◆ **Requirement**:
Take each line of the data that contains the string "soft" and copy it.
===== Records to use
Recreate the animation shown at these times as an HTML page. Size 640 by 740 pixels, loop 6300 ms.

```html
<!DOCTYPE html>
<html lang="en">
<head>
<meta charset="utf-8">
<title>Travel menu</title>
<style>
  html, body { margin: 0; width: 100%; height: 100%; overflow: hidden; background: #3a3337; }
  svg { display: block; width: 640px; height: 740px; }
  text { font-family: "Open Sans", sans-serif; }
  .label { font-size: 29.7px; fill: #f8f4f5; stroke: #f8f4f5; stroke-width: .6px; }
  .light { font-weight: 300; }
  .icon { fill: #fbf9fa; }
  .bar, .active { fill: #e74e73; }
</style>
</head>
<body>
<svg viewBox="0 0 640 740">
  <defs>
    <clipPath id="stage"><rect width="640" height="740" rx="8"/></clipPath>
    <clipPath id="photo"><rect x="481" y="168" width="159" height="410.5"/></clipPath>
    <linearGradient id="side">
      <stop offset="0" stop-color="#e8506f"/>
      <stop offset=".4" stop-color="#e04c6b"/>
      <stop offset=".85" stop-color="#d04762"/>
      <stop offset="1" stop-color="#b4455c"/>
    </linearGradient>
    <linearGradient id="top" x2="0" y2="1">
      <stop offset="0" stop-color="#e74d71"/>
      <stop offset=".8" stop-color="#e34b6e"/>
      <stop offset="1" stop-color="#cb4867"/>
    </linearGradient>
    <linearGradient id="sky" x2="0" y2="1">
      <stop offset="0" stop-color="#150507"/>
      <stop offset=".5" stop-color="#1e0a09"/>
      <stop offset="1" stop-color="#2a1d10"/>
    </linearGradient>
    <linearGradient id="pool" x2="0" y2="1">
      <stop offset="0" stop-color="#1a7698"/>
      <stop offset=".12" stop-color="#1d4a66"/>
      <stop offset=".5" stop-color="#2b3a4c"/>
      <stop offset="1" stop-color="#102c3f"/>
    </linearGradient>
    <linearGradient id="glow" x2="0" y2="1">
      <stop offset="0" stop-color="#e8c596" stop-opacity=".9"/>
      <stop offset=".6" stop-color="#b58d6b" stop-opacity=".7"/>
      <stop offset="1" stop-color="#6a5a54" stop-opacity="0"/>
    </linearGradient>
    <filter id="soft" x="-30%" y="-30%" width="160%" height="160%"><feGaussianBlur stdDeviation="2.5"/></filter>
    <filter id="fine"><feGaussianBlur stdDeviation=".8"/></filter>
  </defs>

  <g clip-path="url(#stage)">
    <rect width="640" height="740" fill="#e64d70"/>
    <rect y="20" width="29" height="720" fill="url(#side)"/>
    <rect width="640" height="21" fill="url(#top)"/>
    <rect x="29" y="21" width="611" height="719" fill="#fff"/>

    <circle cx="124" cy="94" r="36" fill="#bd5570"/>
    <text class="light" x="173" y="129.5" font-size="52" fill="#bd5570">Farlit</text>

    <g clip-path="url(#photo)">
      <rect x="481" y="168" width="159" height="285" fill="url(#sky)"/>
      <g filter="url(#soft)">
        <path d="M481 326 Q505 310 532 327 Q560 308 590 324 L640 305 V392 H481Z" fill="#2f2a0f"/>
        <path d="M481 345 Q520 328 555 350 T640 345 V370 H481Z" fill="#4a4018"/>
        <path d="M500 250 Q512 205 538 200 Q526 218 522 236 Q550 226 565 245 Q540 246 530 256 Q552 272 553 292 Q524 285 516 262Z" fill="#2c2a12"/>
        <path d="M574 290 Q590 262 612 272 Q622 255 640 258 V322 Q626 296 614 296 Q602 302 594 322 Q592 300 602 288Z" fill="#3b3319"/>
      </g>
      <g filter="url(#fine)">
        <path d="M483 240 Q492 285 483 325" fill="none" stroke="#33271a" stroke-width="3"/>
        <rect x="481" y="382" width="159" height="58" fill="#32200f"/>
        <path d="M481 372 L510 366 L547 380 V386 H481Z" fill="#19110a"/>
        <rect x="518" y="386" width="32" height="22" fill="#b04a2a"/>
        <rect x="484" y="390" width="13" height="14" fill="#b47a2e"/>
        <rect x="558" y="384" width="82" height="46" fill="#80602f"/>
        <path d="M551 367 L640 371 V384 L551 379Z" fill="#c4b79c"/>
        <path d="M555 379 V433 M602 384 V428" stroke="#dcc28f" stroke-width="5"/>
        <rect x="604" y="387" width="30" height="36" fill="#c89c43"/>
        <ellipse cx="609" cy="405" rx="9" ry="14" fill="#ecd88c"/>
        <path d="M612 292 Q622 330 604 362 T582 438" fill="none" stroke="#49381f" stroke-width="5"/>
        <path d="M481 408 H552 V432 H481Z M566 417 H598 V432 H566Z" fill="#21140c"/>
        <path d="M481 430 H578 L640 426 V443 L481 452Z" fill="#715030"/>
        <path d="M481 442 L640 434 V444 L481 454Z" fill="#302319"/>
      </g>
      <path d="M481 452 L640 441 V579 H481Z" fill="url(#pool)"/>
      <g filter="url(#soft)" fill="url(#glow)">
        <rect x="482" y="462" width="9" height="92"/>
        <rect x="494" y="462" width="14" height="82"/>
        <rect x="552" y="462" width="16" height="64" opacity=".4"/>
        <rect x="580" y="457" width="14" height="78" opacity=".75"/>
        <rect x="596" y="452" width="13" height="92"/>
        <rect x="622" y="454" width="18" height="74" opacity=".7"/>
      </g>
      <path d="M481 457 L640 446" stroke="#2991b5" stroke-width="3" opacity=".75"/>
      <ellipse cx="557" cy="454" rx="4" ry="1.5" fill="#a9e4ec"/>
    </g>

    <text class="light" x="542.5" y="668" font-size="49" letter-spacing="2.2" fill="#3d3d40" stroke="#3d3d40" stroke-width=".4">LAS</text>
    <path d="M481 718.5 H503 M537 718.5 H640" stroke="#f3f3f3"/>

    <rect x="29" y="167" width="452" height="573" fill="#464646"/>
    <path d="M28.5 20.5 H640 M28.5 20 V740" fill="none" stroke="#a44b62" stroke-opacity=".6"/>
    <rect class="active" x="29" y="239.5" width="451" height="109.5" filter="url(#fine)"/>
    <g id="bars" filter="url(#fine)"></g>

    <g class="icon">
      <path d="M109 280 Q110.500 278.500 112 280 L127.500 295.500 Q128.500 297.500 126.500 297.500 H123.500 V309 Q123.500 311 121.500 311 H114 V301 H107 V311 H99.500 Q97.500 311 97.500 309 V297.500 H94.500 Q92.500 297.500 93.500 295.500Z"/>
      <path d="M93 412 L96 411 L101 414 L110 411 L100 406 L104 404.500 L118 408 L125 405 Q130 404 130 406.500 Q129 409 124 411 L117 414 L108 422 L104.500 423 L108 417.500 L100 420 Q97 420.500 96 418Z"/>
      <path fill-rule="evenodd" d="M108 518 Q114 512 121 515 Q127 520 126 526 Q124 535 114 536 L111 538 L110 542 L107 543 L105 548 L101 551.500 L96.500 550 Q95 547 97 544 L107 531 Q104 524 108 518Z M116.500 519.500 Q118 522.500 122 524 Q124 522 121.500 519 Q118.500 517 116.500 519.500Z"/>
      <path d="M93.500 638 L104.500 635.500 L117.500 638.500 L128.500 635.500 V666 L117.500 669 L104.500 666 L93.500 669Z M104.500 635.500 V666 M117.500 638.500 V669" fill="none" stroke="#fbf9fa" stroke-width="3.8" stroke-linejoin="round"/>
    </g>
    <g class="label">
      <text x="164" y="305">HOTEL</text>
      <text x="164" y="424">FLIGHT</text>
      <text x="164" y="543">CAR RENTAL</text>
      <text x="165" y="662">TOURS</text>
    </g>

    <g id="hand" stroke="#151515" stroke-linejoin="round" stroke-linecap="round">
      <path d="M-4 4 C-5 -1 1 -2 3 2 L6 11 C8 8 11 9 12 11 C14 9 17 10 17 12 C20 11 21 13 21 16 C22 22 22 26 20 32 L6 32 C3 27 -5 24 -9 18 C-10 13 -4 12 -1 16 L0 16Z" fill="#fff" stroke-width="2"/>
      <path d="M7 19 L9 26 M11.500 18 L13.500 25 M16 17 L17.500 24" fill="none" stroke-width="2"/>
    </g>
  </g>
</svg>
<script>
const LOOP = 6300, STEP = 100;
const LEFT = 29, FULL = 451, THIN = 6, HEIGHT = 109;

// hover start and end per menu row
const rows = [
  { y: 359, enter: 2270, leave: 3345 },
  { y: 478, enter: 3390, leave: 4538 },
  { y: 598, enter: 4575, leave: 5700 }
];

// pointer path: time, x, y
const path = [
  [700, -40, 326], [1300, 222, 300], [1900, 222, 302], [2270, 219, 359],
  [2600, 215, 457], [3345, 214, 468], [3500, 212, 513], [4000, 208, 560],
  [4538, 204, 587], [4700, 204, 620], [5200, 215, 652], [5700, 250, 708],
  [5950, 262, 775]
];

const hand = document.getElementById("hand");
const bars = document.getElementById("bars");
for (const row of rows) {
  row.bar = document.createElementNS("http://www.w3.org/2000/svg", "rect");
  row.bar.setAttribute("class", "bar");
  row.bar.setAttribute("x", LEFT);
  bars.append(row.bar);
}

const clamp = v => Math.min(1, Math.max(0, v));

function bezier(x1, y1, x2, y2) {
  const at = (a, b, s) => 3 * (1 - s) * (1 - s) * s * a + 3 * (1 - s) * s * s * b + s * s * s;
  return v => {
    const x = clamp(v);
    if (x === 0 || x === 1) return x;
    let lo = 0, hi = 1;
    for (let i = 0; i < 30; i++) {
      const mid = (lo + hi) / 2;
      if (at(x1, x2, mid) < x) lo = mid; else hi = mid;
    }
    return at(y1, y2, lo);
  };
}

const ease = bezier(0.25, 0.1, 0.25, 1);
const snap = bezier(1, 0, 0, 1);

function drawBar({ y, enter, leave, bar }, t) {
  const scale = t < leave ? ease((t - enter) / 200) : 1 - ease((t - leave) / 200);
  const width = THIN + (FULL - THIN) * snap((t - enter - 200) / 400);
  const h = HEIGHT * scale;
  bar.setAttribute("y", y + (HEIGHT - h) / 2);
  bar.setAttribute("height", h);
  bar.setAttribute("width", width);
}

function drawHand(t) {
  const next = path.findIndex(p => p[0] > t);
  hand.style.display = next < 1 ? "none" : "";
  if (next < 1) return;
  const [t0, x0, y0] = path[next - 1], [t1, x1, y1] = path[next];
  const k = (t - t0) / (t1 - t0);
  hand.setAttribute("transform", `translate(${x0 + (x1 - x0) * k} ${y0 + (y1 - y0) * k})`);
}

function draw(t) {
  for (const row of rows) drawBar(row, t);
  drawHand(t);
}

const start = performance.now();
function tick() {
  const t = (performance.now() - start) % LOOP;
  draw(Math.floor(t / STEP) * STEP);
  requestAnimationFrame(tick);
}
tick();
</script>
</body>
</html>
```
==========
◆ **Task output**:
    <filter id="soft" x="-30%" y="-30%" width="160%" height="160%"><feGaussianBlur stdDeviation="2.5"/></filter>
      <g filter="url(#soft)">
      <g filter="url(#soft)" fill="url(#glow)">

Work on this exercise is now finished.